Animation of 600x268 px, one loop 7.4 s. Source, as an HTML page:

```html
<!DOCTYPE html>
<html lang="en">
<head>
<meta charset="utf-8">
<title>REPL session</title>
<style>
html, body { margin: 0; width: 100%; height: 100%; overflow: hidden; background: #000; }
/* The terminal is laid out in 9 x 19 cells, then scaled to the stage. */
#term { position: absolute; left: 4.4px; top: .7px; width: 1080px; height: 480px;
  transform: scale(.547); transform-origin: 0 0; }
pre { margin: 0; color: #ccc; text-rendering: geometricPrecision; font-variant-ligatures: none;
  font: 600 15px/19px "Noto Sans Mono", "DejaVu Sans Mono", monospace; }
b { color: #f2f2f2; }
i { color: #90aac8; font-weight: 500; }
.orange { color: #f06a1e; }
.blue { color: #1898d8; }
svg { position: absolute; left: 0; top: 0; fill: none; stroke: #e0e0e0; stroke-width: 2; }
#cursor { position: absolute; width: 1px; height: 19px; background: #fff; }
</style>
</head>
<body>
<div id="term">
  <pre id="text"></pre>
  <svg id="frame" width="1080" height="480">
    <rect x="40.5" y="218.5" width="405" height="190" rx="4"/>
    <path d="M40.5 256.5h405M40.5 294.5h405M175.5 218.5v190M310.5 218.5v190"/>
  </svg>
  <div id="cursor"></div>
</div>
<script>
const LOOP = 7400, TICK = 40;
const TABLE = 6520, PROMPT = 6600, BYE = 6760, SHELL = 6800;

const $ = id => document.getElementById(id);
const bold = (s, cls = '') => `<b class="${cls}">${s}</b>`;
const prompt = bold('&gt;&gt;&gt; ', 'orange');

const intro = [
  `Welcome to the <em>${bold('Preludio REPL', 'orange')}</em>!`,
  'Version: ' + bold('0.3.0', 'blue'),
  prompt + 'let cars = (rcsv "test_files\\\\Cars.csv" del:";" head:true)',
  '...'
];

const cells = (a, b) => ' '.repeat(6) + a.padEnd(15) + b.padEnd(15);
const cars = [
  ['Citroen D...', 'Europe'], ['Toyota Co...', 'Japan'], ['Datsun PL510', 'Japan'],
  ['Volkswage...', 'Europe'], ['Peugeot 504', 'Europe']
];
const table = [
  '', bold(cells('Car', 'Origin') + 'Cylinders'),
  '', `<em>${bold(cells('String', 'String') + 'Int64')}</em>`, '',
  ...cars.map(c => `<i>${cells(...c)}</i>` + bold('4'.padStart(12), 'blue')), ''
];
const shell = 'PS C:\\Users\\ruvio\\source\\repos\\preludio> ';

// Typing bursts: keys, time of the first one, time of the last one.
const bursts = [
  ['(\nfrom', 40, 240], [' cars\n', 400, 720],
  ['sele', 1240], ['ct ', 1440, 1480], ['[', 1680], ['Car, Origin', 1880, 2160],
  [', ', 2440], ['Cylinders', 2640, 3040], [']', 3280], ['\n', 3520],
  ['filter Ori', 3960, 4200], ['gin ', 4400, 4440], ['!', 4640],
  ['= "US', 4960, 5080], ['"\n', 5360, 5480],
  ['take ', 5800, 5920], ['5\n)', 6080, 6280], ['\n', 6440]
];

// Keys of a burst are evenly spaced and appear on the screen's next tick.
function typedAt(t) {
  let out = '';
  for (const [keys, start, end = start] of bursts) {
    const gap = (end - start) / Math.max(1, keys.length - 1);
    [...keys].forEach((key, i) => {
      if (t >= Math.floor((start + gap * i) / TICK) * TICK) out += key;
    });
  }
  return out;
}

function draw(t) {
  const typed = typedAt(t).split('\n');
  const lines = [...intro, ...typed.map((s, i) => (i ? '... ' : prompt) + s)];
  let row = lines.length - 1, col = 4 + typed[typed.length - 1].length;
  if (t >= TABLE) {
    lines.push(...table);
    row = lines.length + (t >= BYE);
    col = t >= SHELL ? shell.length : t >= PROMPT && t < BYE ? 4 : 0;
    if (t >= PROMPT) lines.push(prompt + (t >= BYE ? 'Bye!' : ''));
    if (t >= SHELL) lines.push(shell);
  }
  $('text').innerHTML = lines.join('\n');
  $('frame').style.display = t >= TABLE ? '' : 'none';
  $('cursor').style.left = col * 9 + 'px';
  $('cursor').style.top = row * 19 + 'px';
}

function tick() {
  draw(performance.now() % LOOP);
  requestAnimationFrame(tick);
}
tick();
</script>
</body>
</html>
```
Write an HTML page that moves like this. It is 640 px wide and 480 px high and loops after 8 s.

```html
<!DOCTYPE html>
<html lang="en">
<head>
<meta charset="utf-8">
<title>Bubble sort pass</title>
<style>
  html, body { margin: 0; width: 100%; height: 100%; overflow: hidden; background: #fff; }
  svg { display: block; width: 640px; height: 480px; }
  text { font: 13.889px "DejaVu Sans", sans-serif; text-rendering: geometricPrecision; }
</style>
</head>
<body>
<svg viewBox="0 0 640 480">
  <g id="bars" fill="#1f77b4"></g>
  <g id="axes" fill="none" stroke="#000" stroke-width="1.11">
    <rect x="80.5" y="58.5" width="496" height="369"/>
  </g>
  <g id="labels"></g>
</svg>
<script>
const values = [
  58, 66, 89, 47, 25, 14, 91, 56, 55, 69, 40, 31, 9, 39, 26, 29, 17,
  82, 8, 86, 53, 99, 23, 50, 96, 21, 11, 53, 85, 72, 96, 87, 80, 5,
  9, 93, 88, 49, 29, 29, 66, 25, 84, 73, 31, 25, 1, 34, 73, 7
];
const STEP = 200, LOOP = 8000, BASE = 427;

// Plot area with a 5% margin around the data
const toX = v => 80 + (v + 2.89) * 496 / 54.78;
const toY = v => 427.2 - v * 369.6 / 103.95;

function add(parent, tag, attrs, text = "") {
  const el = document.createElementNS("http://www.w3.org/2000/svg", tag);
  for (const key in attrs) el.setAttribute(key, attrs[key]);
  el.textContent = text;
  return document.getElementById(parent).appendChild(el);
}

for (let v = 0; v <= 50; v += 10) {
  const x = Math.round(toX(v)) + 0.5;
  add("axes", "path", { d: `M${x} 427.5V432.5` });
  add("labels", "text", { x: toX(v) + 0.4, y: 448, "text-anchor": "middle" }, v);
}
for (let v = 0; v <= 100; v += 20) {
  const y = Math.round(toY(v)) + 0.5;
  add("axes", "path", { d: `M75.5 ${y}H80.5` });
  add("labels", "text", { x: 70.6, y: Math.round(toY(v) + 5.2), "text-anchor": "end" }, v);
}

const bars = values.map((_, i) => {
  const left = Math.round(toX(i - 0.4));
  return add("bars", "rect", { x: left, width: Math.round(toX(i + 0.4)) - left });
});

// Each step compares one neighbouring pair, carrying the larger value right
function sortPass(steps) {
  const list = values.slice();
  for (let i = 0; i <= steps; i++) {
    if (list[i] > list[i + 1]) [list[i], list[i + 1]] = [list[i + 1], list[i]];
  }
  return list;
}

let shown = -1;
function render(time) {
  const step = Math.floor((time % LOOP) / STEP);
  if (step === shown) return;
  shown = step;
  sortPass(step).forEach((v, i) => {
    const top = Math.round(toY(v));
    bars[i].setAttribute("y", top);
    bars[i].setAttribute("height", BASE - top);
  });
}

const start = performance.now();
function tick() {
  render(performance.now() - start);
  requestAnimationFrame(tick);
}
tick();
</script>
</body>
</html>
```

◆ TASK DIRECTIONS ◆
Reproduce the entries above in full by retyping them exactly.

◆ REPLY ◆
Animation of 600x268 px, one loop 7.4 s. Source, as an HTML page:

```html
<!DOCTYPE html>
<html lang="en">
<head>
<meta charset="utf-8">
<title>REPL session</title>
<style>
html, body { margin: 0; width: 100%; height: 100%; overflow: hidden; background: #000; }
/* The terminal is laid out in 9 x 19 cells, then scaled to the stage. */
#term { position: absolute; left: 4.4px; top: .7px; width: 1080px; height: 480px;
  transform: scale(.547); transform-origin: 0 0; }
pre { margin: 0; color: #ccc; text-rendering: geometricPrecision; font-variant-ligatures: none;
  font: 600 15px/19px "Noto Sans Mono", "DejaVu Sans Mono", monospace; }
b { color: #f2f2f2; }
i { color: #90aac8; font-weight: 500; }
.orange { color: #f06a1e; }
.blue { color: #1898d8; }
svg { position: absolute; left: 0; top: 0; fill: none; stroke: #e0e0e0; stroke-width: 2; }
#cursor { position: absolute; width: 1px; height: 19px; background: #fff; }
</style>
</head>
<body>
<div id="term">
  <pre id="text"></pre>
  <svg id="frame" width="1080" height="480">
    <rect x="40.5" y="218.5" width="405" height="190" rx="4"/>
    <path d="M40.5 256.5h405M40.5 294.5h405M175.5 218.5v190M310.5 218.5v190"/>
  </svg>
  <div id="cursor"></div>
</div>
<script>
const LOOP = 7400, TICK = 40;
const TABLE = 6520, PROMPT = 6600, BYE = 6760, SHELL = 6800;

const $ = id => document.getElementById(id);
const bold = (s, cls = '') => `<b class="${cls}">${s}</b>`;
const prompt = bold('&gt;&gt;&gt; ', 'orange');

const intro = [
  `Welcome to the <em>${bold('Preludio REPL', 'orange')}</em>!`,
  'Version: ' + bold('0.3.0', 'blue'),
  prompt + 'let cars = (rcsv "test_files\\\\Cars.csv" del:";" head:true)',
  '...'
];

const cells = (a, b) => ' '.repeat(6) + a.padEnd(15) + b.padEnd(15);
const cars = [
  ['Citroen D...', 'Europe'], ['Toyota Co...', 'Japan'], ['Datsun PL510', 'Japan'],
  ['Volkswage...', 'Europe'], ['Peugeot 504', 'Europe']
];
const table = [
  '', bold(cells('Car', 'Origin') + 'Cylinders'),
  '', `<em>${bold(cells('String', 'String') + 'Int64')}</em>`, '',
  ...cars.map(c => `<i>${cells(...c)}</i>` + bold('4'.padStart(12), 'blue')), ''
];
const shell = 'PS C:\\Users\\ruvio\\source\\repos\\preludio> ';

// Typing bursts: keys, time of the first one, time of the last one.
const bursts = [
  ['(\nfrom', 40, 240], [' cars\n', 400, 720],
  ['sele', 1240], ['ct ', 1440, 1480], ['[', 1680], ['Car, Origin', 1880, 2160],
  [', ', 2440], ['Cylinders', 2640, 3040], [']', 3280], ['\n', 3520],
  ['filter Ori', 3960, 4200], ['gin ', 4400, 4440], ['!', 4640],
  ['= "US', 4960, 5080], ['"\n', 5360, 5480],
  ['take ', 5800, 5920], ['5\n)', 6080, 6280], ['\n', 6440]
];

// Keys of a burst are evenly spaced and appear on the screen's next tick.
function typedAt(t) {
  let out = '';
  for (const [keys, start, end = start] of bursts) {
    const gap = (end - start) / Math.max(1, keys.length - 1);
    [...keys].forEach((key, i) => {
      if (t >= Math.floor((start + gap * i) / TICK) * TICK) out += key;
    });
  }
  return out;
}

function draw(t) {
  const typed = typedAt(t).split('\n');
  const lines = [...intro, ...typed.map((s, i) => (i ? '... ' : prompt) + s)];
  let row = lines.length - 1, col = 4 + typed[typed.length - 1].length;
  if (t >= TABLE) {
    lines.push(...table);
    row = lines.length + (t >= BYE);
    col = t >= SHELL ? shell.length : t >= PROMPT && t < BYE ? 4 : 0;
    if (t >= PROMPT) lines.push(prompt + (t >= BYE ? 'Bye!' : ''));
    if (t >= SHELL) lines.push(shell);
  }
  $('text').innerHTML = lines.join('\n');
  $('frame').style.display = t >= TABLE ? '' : 'none';
  $('cursor').style.left = col * 9 + 'px';
  $('cursor').style.top = row * 19 + 'px';
}

function tick() {
  draw(performance.now() % LOOP);
  requestAnimationFrame(tick);
}
tick();
</script>
</body>
</html>
```
Write an HTML page that moves like this. It is 640 px wide and 480 px high and loops after 8 s.

```html
<!DOCTYPE html>
<html lang="en">
<head>
<meta charset="utf-8">
<title>Bubble sort pass</title>
<style>
  html, body { margin: 0; width: 100%; height: 100%; overflow: hidden; background: #fff; }
  svg { display: block; width: 640px; height: 480px; }
  text { font: 13.889px "DejaVu Sans", sans-serif; text-rendering: geometricPrecision; }
</style>
</head>
<body>
<svg viewBox="0 0 640 480">
  <g id="bars" fill="#1f77b4"></g>
  <g id="axes" fill="none" stroke="#000" stroke-width="1.11">
    <rect x="80.5" y="58.5" width="496" height="369"/>
  </g>
  <g id="labels"></g>
</svg>
<script>
const values = [
  58, 66, 89, 47, 25, 14, 91, 56, 55, 69, 40, 31, 9, 39, 26, 29, 17,
  82, 8, 86, 53, 99, 23, 50, 96, 21, 11, 53, 85, 72, 96, 87, 80, 5,
  9, 93, 88, 49, 29, 29, 66, 25, 84, 73, 31, 25, 1, 34, 73, 7
];
const STEP = 200, LOOP = 8000, BASE = 427;

// Plot area with a 5% margin around the data
const toX = v => 80 + (v + 2.89) * 496 / 54.78;
const toY = v => 427.2 - v * 369.6 / 103.95;

function add(parent, tag, attrs, text = "") {
  const el = document.createElementNS("http://www.w3.org/2000/svg", tag);
  for (const key in attrs) el.setAttribute(key, attrs[key]);
  el.textContent = text;
  return document.getElementById(parent).appendChild(el);
}

for (let v = 0; v <= 50; v += 10) {
  const x = Math.round(toX(v)) + 0.5;
  add("axes", "path", { d: `M${x} 427.5V432.5` });
  add("labels", "text", { x: toX(v) + 0.4, y: 448, "text-anchor": "middle" }, v);
}
for (let v = 0; v <= 100; v += 20) {
  const y = Math.round(toY(v)) + 0.5;
  add("axes", "path", { d: `M75.5 ${y}H80.5` });
  add("labels", "text", { x: 70.6, y: Math.round(toY(v) + 5.2), "text-anchor": "end" }, v);
}

const bars = values.map((_, i) => {
  const left = Math.round(toX(i - 0.4));
  return add("bars", "rect", { x: left, width: Math.round(toX(i + 0.4)) - left });
});

// Each step compares one neighbouring pair, carrying the larger value right
function sortPass(steps) {
  const list = values.slice();
  for (let i = 0; i <= steps; i++) {
    if (list[i] > list[i + 1]) [list[i], list[i + 1]] = [list[i + 1], list[i]];
  }
  return list;
}

let shown = -1;
function render(time) {
  const step = Math.floor((time % LOOP) / STEP);
  if (step === shown) return;
  shown = step;
  sortPass(step).forEach((v, i) => {
    const top = Math.round(toY(v));
    bars[i].setAttribute("y", top);
    bars[i].setAttribute("height", BASE - top);
  });
}

const start = performance.now();
function tick() {
  render(performance.now() - start);
  requestAnimationFrame(tick);
}
tick();
</script>
</body>
</html>
```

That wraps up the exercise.